Bruin Engineer Builds Startup to Tackle Sepsis One Cell at a Time
More than a decade after he co-founded medical diagnostics company Cytovale in 2013, UCLA bioengineering alumnus Henry Tse, Ph.D. ’12 is well on his way to deploy a tool his company designed for early detection of sepsis — the number one cause of death in hospitals.
In January, Cytovale received clearance from the U.S. Food and Drug Administration for its rapid sepsis diagnostic tool IntelliSep, clearing the way for its use in hospitals around the country.
According to the U.S. Centers for Disease Control and Prevention, at least 1.7 million adults in America develop sepsis in a typical year and one in three people dies in a hospital as a result of the medical condition. Sepsis occurs when an existing infection triggers a chain of immune response through the body that, if not defected or treated timely, can rapidly lead to tissue damage, organ failure, or death.
IntelliSep is designed to help clinicians recognize sepsis in adult patients at an emergency department by providing test results from a standard blood draw in under 10 minutes. The diagnostics tool then categorizes findings into three bands — from low to high probability of sepsis. The results may equip heath care providers with a tool to optimize clinical outcomes and resource utilization, offering timely treatment to those who are more likely to develop sepsis.
“I chose UCLA for my doctorate because the university attracts people who see the
connectedness in the world and want to be active contributors to that,” Henry Tse said.
“I am proud that our founding team had the fortitude and unwavering commitment to bring a first-of-its-kind technology to life in order to solve a poorly defined disease,” said Tse, who serves as Cytovale’s chief technology officer.
Growing up in San Francisco, the son of immigrant parents from Hong Kong spent most Sundays at the family’s small antique and art business where Tse learned the importance of a problem-solving mentality to an entrepreneur.
He developed an interest in technology and science early on, building a website at age 7 when he got his first computer because he wanted to understand how the internet worked. The experience sparked a lifelong interest in understanding the inner workings of the world and finding ways to help push that understanding further.
Tse chose to major in bioengineering as an undergraduate at UC San Diego because he saw biology as an unexplored frontier that could solve many of the world’s unknowns through applying fundamental principles of mathematics and engineering.
His college experience got him thinking about going to graduate school at a place that connects science, engineering and clinical medicine through collaboration. “I chose UCLA for my doctorate because the university attracts people who see the connectedness in the world and want to be active contributors to that,” said Tse, who zeroed in on a research group led by Dino Di Carlo, then an assistant professor. Di Carlo was in the early stages of setting up a research lab designing microfluidic tools to investigate biology.

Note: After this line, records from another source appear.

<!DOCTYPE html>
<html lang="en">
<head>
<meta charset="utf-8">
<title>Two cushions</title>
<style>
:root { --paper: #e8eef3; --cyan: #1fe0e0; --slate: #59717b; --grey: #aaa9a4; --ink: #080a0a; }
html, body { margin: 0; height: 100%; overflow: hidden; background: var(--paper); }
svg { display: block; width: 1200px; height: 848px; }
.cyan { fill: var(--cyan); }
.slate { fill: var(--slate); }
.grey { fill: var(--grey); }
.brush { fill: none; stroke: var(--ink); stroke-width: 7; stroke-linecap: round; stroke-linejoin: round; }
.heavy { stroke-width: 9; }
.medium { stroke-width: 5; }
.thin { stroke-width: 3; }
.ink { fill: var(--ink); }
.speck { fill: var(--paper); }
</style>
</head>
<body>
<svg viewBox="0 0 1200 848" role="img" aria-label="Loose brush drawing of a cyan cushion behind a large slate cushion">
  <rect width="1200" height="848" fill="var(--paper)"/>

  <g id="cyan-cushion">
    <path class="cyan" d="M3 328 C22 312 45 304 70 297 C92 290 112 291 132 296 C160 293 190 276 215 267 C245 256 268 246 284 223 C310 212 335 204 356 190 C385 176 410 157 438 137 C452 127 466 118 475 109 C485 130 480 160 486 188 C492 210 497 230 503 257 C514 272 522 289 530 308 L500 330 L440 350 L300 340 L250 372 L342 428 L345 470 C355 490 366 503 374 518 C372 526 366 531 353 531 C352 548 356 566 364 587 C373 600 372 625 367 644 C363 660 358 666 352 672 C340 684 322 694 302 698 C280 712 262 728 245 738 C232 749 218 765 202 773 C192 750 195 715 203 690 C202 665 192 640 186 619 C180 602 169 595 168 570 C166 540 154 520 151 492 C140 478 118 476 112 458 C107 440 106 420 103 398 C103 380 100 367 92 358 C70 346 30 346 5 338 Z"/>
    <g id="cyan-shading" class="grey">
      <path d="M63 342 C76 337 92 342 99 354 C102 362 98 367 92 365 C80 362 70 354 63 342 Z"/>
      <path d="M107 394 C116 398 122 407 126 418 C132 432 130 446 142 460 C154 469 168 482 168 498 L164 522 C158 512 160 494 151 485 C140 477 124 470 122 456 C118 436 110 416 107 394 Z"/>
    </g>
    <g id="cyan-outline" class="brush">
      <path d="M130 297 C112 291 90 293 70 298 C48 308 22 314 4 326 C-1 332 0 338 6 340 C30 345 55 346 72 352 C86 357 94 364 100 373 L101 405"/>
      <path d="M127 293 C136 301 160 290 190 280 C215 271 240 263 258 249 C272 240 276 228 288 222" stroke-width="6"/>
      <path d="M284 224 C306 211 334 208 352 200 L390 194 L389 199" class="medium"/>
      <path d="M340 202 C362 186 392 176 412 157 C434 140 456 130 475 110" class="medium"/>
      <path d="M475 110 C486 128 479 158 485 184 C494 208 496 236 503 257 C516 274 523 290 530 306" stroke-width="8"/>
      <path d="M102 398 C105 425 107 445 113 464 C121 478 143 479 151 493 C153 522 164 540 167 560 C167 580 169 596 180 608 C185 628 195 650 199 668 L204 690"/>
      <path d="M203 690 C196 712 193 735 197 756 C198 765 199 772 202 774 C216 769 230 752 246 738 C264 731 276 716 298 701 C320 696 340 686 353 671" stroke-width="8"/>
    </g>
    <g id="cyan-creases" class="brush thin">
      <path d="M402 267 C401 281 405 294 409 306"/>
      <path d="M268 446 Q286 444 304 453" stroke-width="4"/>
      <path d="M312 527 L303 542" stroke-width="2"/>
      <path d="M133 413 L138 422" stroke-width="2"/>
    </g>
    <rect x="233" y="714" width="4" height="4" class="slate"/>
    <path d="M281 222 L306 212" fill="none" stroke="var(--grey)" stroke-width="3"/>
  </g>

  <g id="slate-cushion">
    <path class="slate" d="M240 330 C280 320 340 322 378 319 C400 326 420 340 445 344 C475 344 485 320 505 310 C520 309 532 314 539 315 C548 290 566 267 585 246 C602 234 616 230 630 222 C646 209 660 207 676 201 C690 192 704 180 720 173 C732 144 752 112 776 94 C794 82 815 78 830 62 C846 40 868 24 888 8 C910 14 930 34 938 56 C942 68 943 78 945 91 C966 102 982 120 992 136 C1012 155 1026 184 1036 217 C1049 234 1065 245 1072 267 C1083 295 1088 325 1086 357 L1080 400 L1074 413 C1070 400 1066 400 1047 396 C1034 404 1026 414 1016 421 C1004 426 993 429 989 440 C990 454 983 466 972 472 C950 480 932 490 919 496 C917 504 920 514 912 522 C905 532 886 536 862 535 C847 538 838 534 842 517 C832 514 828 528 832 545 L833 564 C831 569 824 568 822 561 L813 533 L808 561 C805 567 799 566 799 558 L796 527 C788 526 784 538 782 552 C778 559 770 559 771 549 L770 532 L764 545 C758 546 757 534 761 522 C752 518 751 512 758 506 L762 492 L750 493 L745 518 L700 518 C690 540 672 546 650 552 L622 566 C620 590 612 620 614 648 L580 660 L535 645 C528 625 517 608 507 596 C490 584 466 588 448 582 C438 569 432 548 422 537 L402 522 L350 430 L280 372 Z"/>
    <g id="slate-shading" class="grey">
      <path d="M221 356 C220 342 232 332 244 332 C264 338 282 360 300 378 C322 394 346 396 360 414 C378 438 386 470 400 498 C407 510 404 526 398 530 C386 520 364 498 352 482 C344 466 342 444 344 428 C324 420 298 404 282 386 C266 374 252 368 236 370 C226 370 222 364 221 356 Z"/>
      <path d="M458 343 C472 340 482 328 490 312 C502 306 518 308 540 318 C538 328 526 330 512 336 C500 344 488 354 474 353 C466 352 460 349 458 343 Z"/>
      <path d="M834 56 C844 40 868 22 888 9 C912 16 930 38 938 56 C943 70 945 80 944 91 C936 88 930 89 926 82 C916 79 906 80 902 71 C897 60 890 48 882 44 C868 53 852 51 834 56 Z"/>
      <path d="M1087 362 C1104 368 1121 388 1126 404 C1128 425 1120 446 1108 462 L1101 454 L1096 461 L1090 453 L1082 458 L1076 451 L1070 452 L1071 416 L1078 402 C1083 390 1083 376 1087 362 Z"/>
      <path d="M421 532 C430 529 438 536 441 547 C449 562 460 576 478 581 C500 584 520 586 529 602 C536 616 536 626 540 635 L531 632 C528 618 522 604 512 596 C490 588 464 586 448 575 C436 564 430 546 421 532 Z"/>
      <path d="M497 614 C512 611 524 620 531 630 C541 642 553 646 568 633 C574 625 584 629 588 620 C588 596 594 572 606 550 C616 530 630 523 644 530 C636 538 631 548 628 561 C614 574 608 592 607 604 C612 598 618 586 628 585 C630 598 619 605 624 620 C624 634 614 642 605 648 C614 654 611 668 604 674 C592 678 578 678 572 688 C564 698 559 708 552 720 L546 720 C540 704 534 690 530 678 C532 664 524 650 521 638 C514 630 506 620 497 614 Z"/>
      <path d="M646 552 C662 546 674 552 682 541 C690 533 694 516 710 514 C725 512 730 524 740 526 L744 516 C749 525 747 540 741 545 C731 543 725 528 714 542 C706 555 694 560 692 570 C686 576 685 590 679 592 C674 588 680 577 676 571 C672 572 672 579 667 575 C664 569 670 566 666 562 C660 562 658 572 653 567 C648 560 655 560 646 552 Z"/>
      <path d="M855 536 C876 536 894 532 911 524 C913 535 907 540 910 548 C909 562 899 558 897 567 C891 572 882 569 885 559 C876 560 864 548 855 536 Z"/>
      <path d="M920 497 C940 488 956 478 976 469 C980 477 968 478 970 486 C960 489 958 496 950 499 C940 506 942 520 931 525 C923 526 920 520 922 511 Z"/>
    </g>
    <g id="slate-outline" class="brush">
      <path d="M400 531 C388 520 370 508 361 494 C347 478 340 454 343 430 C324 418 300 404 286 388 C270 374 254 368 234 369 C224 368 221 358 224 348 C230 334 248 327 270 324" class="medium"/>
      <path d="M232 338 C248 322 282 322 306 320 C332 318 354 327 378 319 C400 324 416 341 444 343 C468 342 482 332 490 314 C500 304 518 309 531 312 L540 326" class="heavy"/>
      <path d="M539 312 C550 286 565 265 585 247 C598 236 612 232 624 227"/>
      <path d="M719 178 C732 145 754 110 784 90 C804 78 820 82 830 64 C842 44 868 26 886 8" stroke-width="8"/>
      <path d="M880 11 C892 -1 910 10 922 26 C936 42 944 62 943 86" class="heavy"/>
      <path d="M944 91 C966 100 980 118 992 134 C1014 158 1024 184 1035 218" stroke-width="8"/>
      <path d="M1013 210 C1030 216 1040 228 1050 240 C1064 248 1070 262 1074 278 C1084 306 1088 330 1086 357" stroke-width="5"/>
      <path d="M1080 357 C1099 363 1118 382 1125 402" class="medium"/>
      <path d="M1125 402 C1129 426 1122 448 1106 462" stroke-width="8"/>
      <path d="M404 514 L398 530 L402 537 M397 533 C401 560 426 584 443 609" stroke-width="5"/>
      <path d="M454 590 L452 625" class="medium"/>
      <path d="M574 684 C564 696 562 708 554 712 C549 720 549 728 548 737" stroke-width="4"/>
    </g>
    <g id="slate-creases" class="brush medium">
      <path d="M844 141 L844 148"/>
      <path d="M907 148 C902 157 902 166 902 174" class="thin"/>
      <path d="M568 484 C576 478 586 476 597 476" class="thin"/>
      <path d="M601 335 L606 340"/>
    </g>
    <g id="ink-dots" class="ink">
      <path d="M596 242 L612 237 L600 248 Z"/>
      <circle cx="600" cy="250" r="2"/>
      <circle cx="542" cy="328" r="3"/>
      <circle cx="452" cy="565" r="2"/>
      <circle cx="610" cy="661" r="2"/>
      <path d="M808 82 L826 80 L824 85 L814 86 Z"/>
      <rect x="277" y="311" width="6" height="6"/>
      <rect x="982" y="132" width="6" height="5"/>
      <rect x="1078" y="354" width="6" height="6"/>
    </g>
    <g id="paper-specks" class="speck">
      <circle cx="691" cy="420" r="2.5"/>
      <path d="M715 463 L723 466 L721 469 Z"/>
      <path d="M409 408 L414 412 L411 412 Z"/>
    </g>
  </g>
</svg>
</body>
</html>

“I vividly recall my first meeting with Dino, during which he shared his research interests and vision for his new lab — a space to study biology at the single-cell scale enabled by microfluidic tools,” Tse said. “These tools would enable scientists to unlock new information and gain a deeper understanding of biology, one cell at a time.”
“Life isn’t a sprint,” Tse said. “It takes effort every day in every decision to reach the next step.”
As one of Di Carlo’s first students in the research group, Tse helped build out the lab that in many ways functioned like a startup — developing new technologies, securing funding and publishing studies.
One of the group’s early breakthroughs was in the area of flow cytometry, where the properties of individual cells are analyzed one at a time by leveraging fluid inertia in microfluidic platforms, or inertial microfluidics. Tse’s doctoral dissertation focused on deformability cytometry — where cells are squeezed as they flow through small tubes. The degree to which cells deform reveals a great deal about what goes on inside them, including early signs of cancer.
Collaborating with colleagues from the David Geffen School of Medicine at UCLA, Tse demonstrated that the team’s deformability cytometry technology is capable of detecting signals for both acute and chronic inflammation, which can then be further refined to identify the body’s immune state.
After earning his Ph.D., Tse returned to the Bay Area to run Cytovale, scaling up the deformability cytometry research he started at UCLA to develop early detection technologies that can rapidly diagnose diseases.
“Di Carlo has taught me how to be a diligent scientist who considers the evidence, an ambitious engineer who doesn’t accept ‘can’t’ as an answer and a leader who always looks for opportunities,” said Tse of his mentor and Cytovale cofounder Di Carlo, who also serves as the firm’s scientific advisor.
Over the past 15 years, Di Carlo’s lab has made major advances in microfluidics, microfabrication and nanotechnologies to develop new technologies that can now sort, manipulate and analyze thousands and millions of cells and molecules per second. The research has led to next-generation rapid disease diagnostics, as well as tools for drug discovery and cellular biology.
Despite the complexity of turning a technology developed in a lab into a ready-to-deploy product, Tse said he and his team never pivoted.
“In much the same way, it’s a lesson I learned for my own life — that life isn’t a sprint,” Tse said. “It takes effort every day in every decision to reach the next step. Building upon each step gets you up that mountain.”